We know Jesus suffered for us. He suffered terribly. We believe this, and we praise God. Yet we avoid our own suffering, and, to be honest, most of us parents absolutely want to help our children avoid suffering.

A mom I met told me how upset she was when her five-year-old son came home from school asking why Jesus had to die. The crucifix in his kindergarten classroom prompted the question. Seeing Jesus' lifeless body nailed to the cross distressed the boy, and his mother wasn't ready to discuss death with him. "He doesn't need to know about death yet," she told me. "He's only five."

I don't know what approach would have been most helpful for that particular child, but I'm willing to bet he already knew more about suffering and death than his mother expected. Life is full of challenges and disappointments, even for little children. Parents aren't really surprised when their toddlers have to battle a cold, but we can feel shocked, even horrified, when they suffer spiritually.

Ever since Adam and Eve bit into that apple, suffering has been part of the human condition. Lent helps us become more human, with its invitation to accept that suffering. Trying to control our environment to eliminate hardship rejects the crowning achievement of Jesus' humility.

Christians know the Resurrection comes next. Jesus shows us how suffering can lead to glory, if we accept it humbly. (There's no need, of course, to go searching for suffering or to put ourselves in abusive situations. Normal life brings humiliation enough.)

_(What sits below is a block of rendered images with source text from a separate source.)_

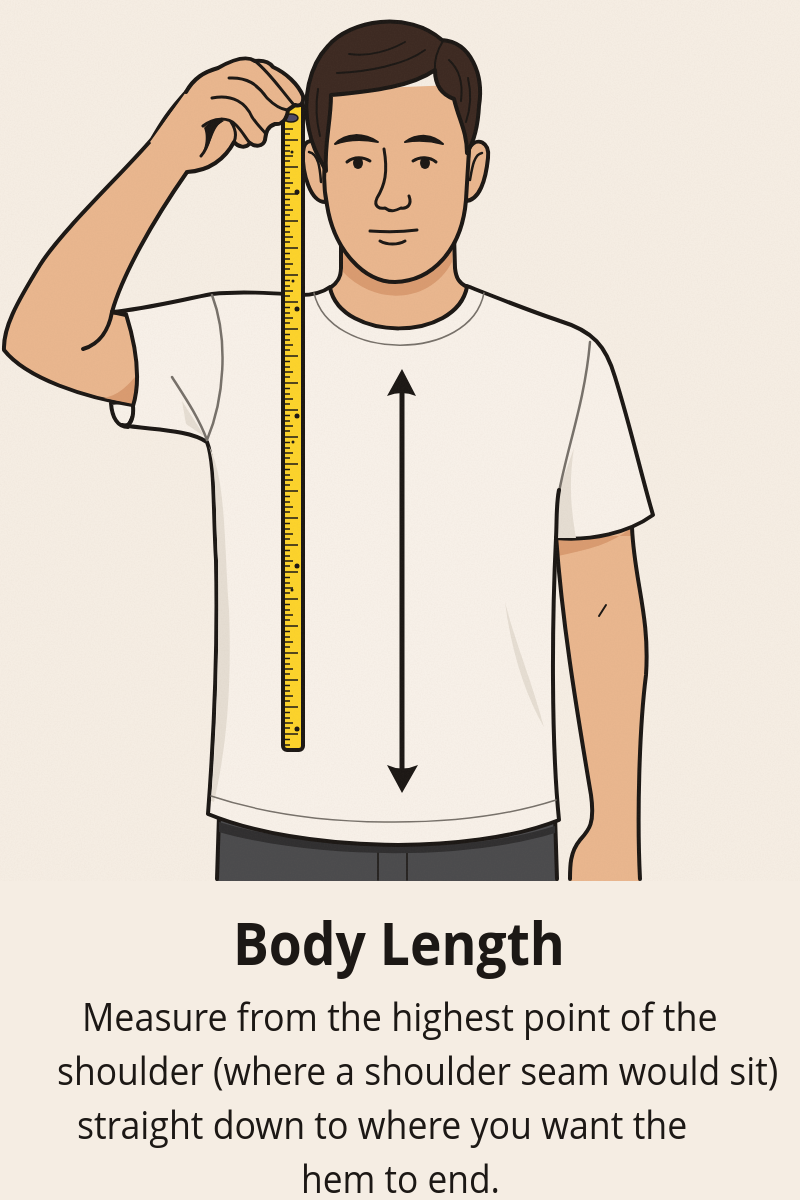
<!DOCTYPE html>
<html lang="en">
<head>
<meta charset="utf-8">
<title>Body Length</title>
<style>
:root {
  --paper: #f5ede3;
  --ink: #1c1815;
  --skin: #e9b68e;
  --skin-shade: #d99b70;
  --shirt: #f7f0e8;
  --fold: #e5ddd2;
  --seam: #77716a;
  --hair: #3d2a22;
  --trousers: #4b4b4d;
  --tape: #fcd32b;
}
* { margin: 0; padding: 0; box-sizing: border-box; }
html, body { width: 800px; height: 1200px; overflow: hidden; background: var(--paper); }
.guide {
  position: relative; width: 800px; height: 1200px; overflow: hidden;
  background: var(--paper); color: var(--ink);
  font-family: "Open Sans", "Noto Sans", sans-serif;
}
.figure { position: absolute; left: 0; top: 0; width: 800px; height: 881px; }
.title {
  position: absolute; left: 233px; top: 902px;
  font-size: 59px; line-height: 80px; font-weight: 700; white-space: nowrap;
  transform: scaleX(.904); transform-origin: 0 0;
}
.instruction { position: absolute; left: 0; top: 989px; font-size: 39px; line-height: 54px; }
.line {
  display: block; width: max-content; white-space: nowrap;
  margin-left: var(--start); transform: scaleX(var(--fit)); transform-origin: 0 0;
}
.outline { stroke: var(--ink); stroke-width: 4; stroke-linecap: round; stroke-linejoin: round; }
.detail { fill: none; stroke: var(--ink); stroke-width: 3; stroke-linecap: round; stroke-linejoin: round; }
.seam { fill: none; stroke: var(--seam); stroke-width: 2; stroke-linecap: round; }
.skin { fill: var(--skin); }
.skin-shade { fill: var(--skin-shade); }
.shirt { fill: var(--shirt); }
.fold { fill: var(--fold); }
.hair { fill: var(--hair); }
.trousers { fill: var(--trousers); }
.tape { fill: var(--tape); }
.ink { fill: var(--ink); }
.open { fill: none; }
</style>
</head>
<body>
<main class="guide">
  <svg class="figure" viewBox="0 0 800 881" role="img" aria-label="Man in a white T-shirt holding a measuring tape from his shoulder to the hem">
    <defs>
      <pattern id="tape-marks" x="284" y="112" width="20" height="27" patternUnits="userSpaceOnUse">
        <path d="M0 1H14M0 6.5H6M0 12H6M0 17H9M0 22H6" fill="none" stroke="#1c1815" stroke-width="1.4"/>
      </pattern>
      <filter id="grain" x="0" y="0" width="100%" height="100%">
        <feTurbulence type="fractalNoise" baseFrequency=".7" numOctaves="2" seed="4"/>
        <feColorMatrix values="0 0 0 0 .35  0 0 0 0 .25  0 0 0 0 .18  0 0 0 .5 -.17"/>
      </filter>
    </defs>

    <g id="trousers">
      <path class="trousers" d="M219 812L216 881H558L555 815Z"/>
      <path class="outline open" d="M219 815L217 879M555 815L557 879"/>
      <path class="detail" stroke-width="2" d="M378 840V880M407 840V880" style="stroke-width:1.5"/>
      <path d="M219 822C310 850 460 856 555 826V833C460 862 310 858 219 832Z" fill="#302f30"/>
    </g>

    <g id="lowered-arm">
      <path class="skin" d="M556 530C562 620 575 700 591 795C595 824 589 830 580 840C570 852 570 866 570 881H640C637 820 639 730 646 675C650 615 634 580 632 520Z"/>
      <path class="skin-shade" d="M556 536H632V527C610 545 590 549 558 556Z"/>
      <path class="outline open" d="M556 536C562 620 575 700 591 795C595 824 589 830 580 840C570 852 570 866 570 879M632 527C634 580 650 615 646 675C639 730 637 820 640 879"/>
      <path class="detail" d="M606 605L599 616" style="stroke-width:2"/>
    </g>

    <g id="raised-arm">
      <path class="shirt outline" d="M111 403C112 418 118 427 128 427L140 400Z"/>
      <path class="skin outline" d="M186 92C168 112 162 122 152 139C124 172 62 230 40 265C16 304 3 328 4 350C26 378 84 398 138 406L140 318L112 312C122 276 152 222 187 172L230 130Z"/>
      <path class="skin-shade" d="M104 398C122 394 128 384 138 374V405Z"/>
      <path class="detail" d="M83 349C100 344 109 329 112 312" style="stroke-width:4"/>
    </g>

    <g id="t-shirt">
      <path class="shirt outline" d="M330 287C322 293 312 295 300 295C270 293 240 291 212 294C180 300 145 309 112 312L126 314C136 346 141 380 133 406C134 419 130 428 122 425C150 430 188 429 207 442C215 462 213 510 216 560C218 650 214 735 208 814C300 852 470 856 559 820C551 740 552 620 556 538C592 541 628 533 653 515C640 470 630 425 615 377C606 346 593 331 560 321C530 311 500 299 467 286Z"/>
      <path class="fold" d="M209 446C226 480 224 540 229 610C232 690 226 750 214 802L211 801C218 720 219 640 218 560C215 510 217 470 209 446Z"/>
      <path class="fold" d="M182 401L205 437L186 424ZM505 602C516 645 530 675 544 727C525 695 511 650 505 602ZM574 448C568 485 572 515 576 538H558L559 490Z"/>
      <path class="seam" d="M212 295C229 340 224 400 207 440M172 377C184 396 198 416 207 440M590 342C585 400 568 445 559 492" style="stroke-width:2.5"/>
      <path class="seam" d="M211 796C310 829 460 831 556 800M314 293C330 362 470 363 484 293" style="stroke-width:1.5"/>
      <path class="outline open" d="M559 490C556 505 557 520 556 538"/>
    </g>

    <g id="neck">
      <path class="skin outline" d="M341 235V268C341 279 336 284 330 288C342 342 456 342 467 287C459 283 456 278 455 268L454 235Z"/>
      <path class="skin-shade" d="M343 246C360 284 430 300 452 246V262C430 304 375 306 343 272Z"/>
    </g>

    <g id="head">
      <path class="skin outline" d="M324 148C315 138 304 138 303 152C302 172 310 203 326 202ZM469 148C477 136 490 142 488 158C486 178 480 202 464 201Z"/>
      <path class="detail" d="M309 152C319 154 320 170 321 182M482 153C474 154 472 168 470 180" style="stroke-width:2.5"/>
      <path class="skin" d="M326 90C326 130 320 165 327 205C334 250 364 282 395 282C432 281 462 250 466 200C470 160 468 130 455 85Z"/>
      <path class="outline open" d="M325 165C323 180 325 195 327 205C334 250 364 282 395 282C432 281 462 250 466 200L469 150"/>
      <path class="hair outline" d="M326 171C318 156 312 146 309 130C302 100 309 66 328 46C350 20 408 10 442 40C471 42 484 75 479 106C478 126 475 140 467 153C467 132 459 120 454 99C440 94 435 84 435 70C412 86 376 91 331 95C331 122 324 145 326 171Z"/>
      <path class="detail" d="M435 70C434 58 438 49 443 41M337 73C366 72 405 65 425 50M349 54C370 57 391 50 405 42M449 60C460 70 463 85 461 101M468 78C472 95 470 110 466 122M318 89C315 108 317 124 320 136" style="stroke-width:2"/>
      <path class="ink" d="M335 144C346 132 364 133 378 142C363 139 349 139 335 144ZM405 142C418 133 433 134 443 144C432 141 418 140 405 142Z" stroke="#1c1815" stroke-width="2" stroke-linejoin="round"/>
      <path class="detail" d="M347 162C354 156 364 157 370 161M413 161C420 156 430 157 436 162"/>
      <ellipse class="ink" cx="358" cy="163" rx="5" ry="6"/>
      <ellipse class="ink" cx="425" cy="163" rx="5" ry="6"/>
      <path class="detail" d="M384 149C388 172 385 185 377 198C373 207 380 209 385 208C391 213 397 210 401 208C408 209 412 204 409 196M370 231C385 232 402 232 417 230M380 241C387 245 398 245 405 241"/>
    </g>

    <g id="measuring-tape">
      <rect class="tape outline" x="283" y="101" width="20" height="649" rx="4"/>
      <rect x="284" y="126" width="18" height="620" fill="url(#tape-marks)"/>
      <g class="ink">
        <circle cx="297" cy="192" r="2.5"/><circle cx="297" cy="309" r="2.5"/><circle cx="297" cy="416" r="2.5"/><circle cx="297" cy="566" r="2.5"/><circle cx="297" cy="729" r="2.5"/>
        <circle cx="292" cy="152" r="1.5"/><circle cx="293" cy="281" r="1.5"/><circle cx="293" cy="442" r="1.5"/><circle cx="292" cy="590" r="1.5"/>
      </g>
      <ellipse cx="291" cy="118" rx="7" ry="4" fill="#4d4a66" stroke="#1c1815" stroke-width="1.5"/>
    </g>

    <g id="raised-hand">
      <path class="skin" d="M150 142L186 92C194 78 204 72 218 68C232 60 246 55 255 61C264 60 270 63 273 67C286 73 298 84 303 96C304 103 301 107 295 105L288 110C287 119 282 125 275 124C266 127 266 134 265 140C263 147 255 147 250 143C246 149 238 147 234 142C225 159 209 171 187 172Z"/>
      <path class="outline open" d="M186 92C194 78 204 72 218 68C232 60 246 55 255 61C264 60 270 63 273 67C286 73 298 84 303 96C304 103 301 107 295 105L288 110C287 119 282 125 275 124C266 127 266 134 265 140C263 147 255 147 250 143C246 149 238 147 234 142C225 159 209 171 187 172"/>
      <path class="detail" d="M255 61C270 73 281 90 294 105M229 78C247 77 257 84 267 98C274 105 280 109 287 110M212 98C233 94 246 103 252 117C258 126 263 130 266 134M203 126C214 117 228 117 236 125C243 132 246 139 250 143M234 142C237 135 235 128 231 122M221 121C207 128 213 143 201 156"/>
      <path class="ink" d="M204 128C211 119 218 119 224 121C211 127 214 143 200 158C208 145 206 132 204 128Z"/>
    </g>

    <g id="length-arrow" class="ink">
      <rect x="399.5" y="390" width="5" height="382"/>
      <path d="M402 369L416 396Q402 390 387 396ZM402 793L387 765Q402 772 418 765Z"/>
    </g>
    <rect width="800" height="881" filter="url(#grain)" opacity=".16"/>
  </svg>

  <h1 class="title">Body Length</h1>
  <p class="instruction">
    <span class="line" style="--start:82px;--fit:.919">Measure from the highest point of the</span>
    <span class="line" style="--start:57px;--fit:.908">shoulder (where a shoulder seam would sit)</span>
    <span class="line" style="--start:77px;--fit:.915">straight down to where you want the</span>
    <span class="line" style="--start:301px;--fit:.905">hem to end.</span>
  </p>
</main>
</body>
</html>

The hygiene hypothesis proposes that dirt can strengthen our immune systems; Lent proposes that suffering can make us stronger, more Christ-like. Marvelously, we draw closer to the Heart of Christ when we unite our suffering with his.
For we do not have a high priest who is unable to sympathize with our weaknesses, but one who has similarly been tested in every way, yet without sin. So let us confidently approach the throne of grace to receive mercy and to find grace for timely help.
 -Hebrews 4:15-16